What has been your process for choosing a photographer to work with?

Most of the time, I go to the agency’s print production department, tell them what kind of style I’m looking for and ask them for any suggestions. In addition to that, I scour the Internet, and go through photography books to look for someone whose style fits what I’m looking for. Do they do a lot of indoor shooting? Are they good at lighting? Etc…

Where do you typically go when looking for stock photos? Do you ever look for photos on Flickr or Google?

No, Flickr and Google are only good if you’re looking for reference materials. In my experience, if you’re looking for something to actually use, it’s a complete waste of time. An agency’s clients have to be able to buy the image. Most of the images on Google and Flickr are a hassle to figure out ownership/rights. I use the big stock sites: Getty, Corbis, JupiterImages, etc. I know that I can usually find something useable.

Would there be occasional exceptions to this, say if the photographer had a website that was set-up for e-commerce licensing transactions similar to a Getty or Corbis, or if their bio listed a slew of big-name publishing credits such as National Geographic, Time, Ogilvy & Mather, etc…?

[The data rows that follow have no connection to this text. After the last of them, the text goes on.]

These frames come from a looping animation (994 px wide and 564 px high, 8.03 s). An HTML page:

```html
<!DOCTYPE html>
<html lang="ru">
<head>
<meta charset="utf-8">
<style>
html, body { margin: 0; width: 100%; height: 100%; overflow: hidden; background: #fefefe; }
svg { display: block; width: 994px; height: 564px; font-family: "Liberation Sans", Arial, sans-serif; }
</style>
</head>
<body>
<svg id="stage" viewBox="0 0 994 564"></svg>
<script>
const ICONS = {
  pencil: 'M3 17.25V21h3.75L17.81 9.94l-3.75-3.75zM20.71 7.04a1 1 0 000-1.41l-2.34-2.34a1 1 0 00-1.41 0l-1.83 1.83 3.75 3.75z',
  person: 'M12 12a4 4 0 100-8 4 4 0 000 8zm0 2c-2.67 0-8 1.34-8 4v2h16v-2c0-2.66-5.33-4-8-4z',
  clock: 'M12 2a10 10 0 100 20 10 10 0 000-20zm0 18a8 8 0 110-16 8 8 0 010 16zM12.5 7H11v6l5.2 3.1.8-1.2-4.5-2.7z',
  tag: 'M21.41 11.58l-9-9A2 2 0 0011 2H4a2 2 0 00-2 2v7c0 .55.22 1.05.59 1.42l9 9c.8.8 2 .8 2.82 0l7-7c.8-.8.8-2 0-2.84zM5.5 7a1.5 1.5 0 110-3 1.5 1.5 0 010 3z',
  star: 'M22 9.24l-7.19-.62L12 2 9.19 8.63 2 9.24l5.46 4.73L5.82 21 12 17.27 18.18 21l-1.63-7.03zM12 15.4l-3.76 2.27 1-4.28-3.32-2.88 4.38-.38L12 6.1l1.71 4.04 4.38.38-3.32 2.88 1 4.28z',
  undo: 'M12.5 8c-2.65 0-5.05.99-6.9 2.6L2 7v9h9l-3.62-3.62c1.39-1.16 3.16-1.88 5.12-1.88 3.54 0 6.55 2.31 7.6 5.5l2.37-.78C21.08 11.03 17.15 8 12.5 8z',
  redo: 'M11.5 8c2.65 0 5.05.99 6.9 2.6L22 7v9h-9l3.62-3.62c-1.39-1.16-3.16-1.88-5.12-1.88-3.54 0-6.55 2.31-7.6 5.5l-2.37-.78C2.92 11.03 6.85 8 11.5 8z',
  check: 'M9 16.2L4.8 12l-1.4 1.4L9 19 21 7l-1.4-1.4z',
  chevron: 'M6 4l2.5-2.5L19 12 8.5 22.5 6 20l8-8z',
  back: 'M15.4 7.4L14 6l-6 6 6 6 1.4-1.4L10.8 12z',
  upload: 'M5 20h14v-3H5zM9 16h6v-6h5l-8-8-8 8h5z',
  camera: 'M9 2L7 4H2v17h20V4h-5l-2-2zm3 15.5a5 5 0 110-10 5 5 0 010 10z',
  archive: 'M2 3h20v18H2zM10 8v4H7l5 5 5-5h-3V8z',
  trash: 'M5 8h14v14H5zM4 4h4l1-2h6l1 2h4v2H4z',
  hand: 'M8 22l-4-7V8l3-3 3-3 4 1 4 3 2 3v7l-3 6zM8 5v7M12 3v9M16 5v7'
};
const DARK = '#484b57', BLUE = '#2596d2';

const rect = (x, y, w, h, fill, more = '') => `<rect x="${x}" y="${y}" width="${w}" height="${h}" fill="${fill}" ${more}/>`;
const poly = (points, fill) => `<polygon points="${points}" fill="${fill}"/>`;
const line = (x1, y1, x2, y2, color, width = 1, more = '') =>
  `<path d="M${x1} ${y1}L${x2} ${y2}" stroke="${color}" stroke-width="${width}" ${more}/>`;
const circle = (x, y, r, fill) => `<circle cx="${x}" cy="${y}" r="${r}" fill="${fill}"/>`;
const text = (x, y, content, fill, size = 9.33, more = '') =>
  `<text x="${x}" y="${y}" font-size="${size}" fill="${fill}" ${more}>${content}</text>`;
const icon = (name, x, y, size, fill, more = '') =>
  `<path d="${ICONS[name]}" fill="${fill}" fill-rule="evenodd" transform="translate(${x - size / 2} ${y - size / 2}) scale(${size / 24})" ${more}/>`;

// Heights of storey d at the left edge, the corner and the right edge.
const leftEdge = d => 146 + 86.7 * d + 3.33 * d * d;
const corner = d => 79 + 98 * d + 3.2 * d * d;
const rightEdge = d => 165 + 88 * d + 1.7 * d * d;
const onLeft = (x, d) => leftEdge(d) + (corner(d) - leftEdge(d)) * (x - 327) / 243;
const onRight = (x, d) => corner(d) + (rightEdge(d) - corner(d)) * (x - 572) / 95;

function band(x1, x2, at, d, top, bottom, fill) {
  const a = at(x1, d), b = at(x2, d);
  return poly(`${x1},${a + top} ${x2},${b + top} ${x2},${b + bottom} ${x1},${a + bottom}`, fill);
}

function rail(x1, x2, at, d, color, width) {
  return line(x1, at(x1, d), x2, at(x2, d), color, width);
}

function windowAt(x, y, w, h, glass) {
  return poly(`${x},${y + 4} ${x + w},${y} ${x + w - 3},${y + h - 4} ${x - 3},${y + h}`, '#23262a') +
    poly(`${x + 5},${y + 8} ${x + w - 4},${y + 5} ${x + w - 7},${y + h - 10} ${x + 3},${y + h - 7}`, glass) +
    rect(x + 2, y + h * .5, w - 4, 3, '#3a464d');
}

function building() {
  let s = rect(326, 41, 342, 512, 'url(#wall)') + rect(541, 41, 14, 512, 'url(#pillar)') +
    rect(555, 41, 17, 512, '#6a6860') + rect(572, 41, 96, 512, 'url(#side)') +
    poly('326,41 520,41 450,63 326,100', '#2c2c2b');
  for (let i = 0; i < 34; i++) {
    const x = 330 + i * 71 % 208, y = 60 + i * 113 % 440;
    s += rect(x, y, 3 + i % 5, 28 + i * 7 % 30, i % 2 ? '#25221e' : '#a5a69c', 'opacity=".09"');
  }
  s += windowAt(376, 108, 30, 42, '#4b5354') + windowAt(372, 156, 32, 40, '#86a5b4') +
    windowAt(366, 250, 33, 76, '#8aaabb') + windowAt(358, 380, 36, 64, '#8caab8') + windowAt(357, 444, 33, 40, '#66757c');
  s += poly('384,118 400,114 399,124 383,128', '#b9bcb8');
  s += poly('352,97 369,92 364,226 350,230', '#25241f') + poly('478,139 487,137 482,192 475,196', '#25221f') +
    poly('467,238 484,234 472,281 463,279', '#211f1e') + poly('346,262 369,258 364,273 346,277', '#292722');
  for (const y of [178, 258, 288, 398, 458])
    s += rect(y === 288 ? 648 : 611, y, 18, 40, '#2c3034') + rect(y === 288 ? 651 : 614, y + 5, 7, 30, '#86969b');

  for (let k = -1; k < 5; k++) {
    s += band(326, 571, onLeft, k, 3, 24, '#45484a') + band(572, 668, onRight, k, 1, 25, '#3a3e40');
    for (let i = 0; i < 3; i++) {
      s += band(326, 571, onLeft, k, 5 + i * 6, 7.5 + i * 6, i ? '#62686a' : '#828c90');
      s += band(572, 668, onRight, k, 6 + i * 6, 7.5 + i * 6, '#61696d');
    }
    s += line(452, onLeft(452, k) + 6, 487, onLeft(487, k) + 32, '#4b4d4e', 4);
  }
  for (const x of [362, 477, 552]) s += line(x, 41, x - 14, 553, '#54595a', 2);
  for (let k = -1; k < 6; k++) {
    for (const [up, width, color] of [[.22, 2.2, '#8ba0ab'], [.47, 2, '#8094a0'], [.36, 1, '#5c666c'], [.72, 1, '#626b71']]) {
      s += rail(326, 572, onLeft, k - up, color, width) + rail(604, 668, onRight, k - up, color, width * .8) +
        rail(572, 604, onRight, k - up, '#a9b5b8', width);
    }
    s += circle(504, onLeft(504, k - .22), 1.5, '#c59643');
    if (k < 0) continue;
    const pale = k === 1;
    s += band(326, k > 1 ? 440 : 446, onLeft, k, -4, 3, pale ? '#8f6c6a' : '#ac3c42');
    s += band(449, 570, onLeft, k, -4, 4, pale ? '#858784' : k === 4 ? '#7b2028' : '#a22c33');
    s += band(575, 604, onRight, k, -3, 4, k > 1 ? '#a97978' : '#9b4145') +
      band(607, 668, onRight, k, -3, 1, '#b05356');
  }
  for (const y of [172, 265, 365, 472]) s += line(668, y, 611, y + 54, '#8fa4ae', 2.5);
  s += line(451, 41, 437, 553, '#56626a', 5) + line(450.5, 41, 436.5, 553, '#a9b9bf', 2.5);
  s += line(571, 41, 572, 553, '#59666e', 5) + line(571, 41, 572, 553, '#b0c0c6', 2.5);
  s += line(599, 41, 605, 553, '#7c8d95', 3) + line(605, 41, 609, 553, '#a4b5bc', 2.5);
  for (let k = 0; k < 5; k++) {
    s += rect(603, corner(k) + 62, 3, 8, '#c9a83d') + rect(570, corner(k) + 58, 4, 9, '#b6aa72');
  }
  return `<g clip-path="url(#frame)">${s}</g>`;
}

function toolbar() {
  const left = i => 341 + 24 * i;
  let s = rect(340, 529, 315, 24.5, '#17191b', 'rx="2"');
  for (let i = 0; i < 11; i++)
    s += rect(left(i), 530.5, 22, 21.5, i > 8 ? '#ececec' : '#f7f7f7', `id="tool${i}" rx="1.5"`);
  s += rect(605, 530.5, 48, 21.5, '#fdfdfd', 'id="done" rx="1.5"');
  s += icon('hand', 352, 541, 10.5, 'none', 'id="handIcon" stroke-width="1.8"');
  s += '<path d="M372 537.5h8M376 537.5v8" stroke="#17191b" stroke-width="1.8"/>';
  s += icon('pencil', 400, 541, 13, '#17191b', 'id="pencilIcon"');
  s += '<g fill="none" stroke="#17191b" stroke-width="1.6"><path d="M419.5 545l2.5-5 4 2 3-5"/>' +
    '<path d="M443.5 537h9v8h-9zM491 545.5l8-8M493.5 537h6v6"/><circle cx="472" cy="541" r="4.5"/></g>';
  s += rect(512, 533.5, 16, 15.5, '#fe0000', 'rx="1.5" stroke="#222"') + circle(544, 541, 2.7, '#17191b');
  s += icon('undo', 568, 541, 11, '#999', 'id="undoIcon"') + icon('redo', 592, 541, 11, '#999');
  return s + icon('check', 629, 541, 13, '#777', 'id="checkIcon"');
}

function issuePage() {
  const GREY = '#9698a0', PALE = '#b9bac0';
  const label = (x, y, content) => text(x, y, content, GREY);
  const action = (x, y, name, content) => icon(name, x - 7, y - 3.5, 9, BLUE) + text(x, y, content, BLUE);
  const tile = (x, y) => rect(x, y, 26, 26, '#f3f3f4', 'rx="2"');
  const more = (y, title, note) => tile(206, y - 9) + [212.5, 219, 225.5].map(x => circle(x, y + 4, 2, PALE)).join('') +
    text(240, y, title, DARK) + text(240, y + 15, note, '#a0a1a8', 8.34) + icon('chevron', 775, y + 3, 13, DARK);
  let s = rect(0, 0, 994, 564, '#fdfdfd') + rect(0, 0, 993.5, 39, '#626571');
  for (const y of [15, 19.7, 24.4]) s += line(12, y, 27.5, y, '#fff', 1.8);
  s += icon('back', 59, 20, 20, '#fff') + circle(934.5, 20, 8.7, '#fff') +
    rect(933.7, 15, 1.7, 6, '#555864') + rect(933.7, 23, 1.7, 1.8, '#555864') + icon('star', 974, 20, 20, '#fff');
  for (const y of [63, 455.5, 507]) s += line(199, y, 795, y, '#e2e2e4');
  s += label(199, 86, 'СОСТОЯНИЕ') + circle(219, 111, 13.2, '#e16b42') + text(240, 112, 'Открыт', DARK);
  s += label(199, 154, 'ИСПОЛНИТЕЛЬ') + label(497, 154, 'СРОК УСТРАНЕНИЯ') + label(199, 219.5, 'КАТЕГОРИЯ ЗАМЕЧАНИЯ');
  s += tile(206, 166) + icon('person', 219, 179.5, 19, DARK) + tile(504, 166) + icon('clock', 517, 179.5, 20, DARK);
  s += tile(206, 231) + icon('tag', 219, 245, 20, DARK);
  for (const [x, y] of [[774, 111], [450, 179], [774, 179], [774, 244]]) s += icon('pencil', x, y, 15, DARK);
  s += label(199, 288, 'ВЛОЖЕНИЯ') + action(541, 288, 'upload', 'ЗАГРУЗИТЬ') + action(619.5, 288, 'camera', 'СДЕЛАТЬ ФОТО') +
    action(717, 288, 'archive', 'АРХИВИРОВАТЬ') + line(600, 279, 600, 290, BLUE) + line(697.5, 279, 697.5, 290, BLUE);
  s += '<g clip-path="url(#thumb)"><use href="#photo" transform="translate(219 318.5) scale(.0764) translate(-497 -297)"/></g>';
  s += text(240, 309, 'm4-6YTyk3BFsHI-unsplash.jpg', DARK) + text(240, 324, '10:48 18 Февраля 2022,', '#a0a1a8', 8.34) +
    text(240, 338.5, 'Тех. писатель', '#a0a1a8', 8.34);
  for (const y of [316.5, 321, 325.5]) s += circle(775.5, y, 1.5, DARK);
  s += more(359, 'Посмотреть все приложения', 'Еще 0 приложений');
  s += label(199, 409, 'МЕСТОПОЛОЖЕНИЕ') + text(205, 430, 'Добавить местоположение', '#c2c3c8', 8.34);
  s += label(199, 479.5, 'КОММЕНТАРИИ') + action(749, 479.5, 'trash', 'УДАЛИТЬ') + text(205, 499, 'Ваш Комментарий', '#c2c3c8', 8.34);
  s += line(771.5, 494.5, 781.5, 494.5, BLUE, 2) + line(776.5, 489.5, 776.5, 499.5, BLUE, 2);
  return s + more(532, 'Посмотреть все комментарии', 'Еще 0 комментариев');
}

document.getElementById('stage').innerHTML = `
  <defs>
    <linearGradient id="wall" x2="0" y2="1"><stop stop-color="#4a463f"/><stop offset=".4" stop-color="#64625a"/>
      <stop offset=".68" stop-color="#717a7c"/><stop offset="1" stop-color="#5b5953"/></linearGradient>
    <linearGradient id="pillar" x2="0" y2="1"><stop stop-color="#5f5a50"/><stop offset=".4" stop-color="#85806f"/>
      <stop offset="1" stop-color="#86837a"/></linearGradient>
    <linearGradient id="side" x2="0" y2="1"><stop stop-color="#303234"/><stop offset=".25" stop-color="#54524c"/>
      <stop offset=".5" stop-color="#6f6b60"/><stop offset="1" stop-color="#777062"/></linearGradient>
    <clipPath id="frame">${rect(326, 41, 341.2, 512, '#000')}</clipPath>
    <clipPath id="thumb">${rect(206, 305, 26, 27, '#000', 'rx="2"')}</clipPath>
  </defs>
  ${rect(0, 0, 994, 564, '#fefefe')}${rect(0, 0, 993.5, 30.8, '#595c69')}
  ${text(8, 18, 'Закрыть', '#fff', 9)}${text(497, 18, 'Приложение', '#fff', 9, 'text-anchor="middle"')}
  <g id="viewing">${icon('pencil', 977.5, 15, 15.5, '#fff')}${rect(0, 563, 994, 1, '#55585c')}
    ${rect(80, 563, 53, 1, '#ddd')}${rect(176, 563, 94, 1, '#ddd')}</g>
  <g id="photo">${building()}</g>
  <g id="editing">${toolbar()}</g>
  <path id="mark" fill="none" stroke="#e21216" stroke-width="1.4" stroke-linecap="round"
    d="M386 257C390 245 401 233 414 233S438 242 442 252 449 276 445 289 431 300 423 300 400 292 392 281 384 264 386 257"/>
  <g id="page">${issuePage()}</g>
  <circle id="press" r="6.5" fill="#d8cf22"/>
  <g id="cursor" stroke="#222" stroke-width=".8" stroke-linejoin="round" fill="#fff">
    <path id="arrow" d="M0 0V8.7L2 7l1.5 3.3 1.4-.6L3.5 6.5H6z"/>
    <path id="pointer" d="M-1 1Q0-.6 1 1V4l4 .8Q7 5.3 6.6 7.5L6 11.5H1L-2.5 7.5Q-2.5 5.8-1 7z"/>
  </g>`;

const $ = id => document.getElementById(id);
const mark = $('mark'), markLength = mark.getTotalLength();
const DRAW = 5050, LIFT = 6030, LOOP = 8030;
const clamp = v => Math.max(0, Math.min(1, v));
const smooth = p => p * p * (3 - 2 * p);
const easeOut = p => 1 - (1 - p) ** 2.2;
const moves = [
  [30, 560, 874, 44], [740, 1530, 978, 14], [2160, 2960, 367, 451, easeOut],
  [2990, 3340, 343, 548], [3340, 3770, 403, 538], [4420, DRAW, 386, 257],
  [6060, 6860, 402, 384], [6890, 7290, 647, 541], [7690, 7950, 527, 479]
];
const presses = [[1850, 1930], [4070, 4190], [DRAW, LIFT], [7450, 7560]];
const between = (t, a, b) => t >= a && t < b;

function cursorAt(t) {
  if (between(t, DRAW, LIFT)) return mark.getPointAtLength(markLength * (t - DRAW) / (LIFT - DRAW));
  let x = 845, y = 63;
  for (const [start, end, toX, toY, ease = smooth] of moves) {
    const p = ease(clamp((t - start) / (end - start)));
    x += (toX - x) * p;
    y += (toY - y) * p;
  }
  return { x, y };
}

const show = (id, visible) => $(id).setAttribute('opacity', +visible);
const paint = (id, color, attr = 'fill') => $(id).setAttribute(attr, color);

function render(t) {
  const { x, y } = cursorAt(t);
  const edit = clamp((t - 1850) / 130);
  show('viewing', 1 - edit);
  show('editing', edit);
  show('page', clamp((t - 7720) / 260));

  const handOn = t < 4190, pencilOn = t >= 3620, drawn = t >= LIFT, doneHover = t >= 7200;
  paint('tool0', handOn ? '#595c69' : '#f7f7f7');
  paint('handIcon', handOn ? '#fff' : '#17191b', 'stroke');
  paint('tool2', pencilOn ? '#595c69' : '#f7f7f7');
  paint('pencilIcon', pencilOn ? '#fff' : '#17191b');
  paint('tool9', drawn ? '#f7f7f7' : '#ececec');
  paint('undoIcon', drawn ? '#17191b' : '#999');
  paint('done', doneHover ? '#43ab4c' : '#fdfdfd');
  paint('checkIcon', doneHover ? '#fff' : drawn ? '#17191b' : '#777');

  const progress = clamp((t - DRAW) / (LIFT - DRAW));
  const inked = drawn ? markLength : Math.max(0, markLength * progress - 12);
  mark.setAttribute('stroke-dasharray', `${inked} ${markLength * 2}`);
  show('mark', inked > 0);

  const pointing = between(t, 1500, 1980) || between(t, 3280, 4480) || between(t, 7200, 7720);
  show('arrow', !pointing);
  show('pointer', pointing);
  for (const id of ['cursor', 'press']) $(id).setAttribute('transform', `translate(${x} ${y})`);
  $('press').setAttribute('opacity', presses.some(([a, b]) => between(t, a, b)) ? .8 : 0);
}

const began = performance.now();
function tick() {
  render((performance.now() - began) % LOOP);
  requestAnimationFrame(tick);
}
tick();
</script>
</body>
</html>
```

Yes it’s definitely possible that while you’re searching for reference materials/images, you may stumble across a photographer’s site who’s done some cool stuff and offers great stock photography. But honestly, I rarely seek out individual photographers that provide these services. It’s like, if you’re trying to meet someone to date. Your chances of finding someone at the company party, or at a bar is greater than running into someone on the street. It’s a numbers game. That’s what’s great about the big stock houses. It’s like a big online bar of drunken photographers waiting to be taken home.

(Alcohol. Does a body good.)

When you are doing a stock photo search, does it make a difference to you whether or not the image is rights-managed or royalty-free?

Absolutely! That is the number one question I ask my Account Manager. What kind of budget do we have? Do we have to get something royalty-free, or can we afford rights-managed? Again, no need to waste time finding a great image that the client can’t afford. Money matters. Budgets are real. Especially to smaller clients.

Aside from art direction reasons, what type of photography do you enjoy looking at the most?

I like a lot of classic black and white photography with simple imagery. I find that I’m much more captivated by a single subject, rather than photography with a lot going on.

I’d like to thank Kaleena for her time and insightful responses to these questions. Hopefully you’ve found this information to be useful for your own photo business.

July 28, 2008 Posted by | Interviews, Marketing, stock photography | , , , | 8 Comments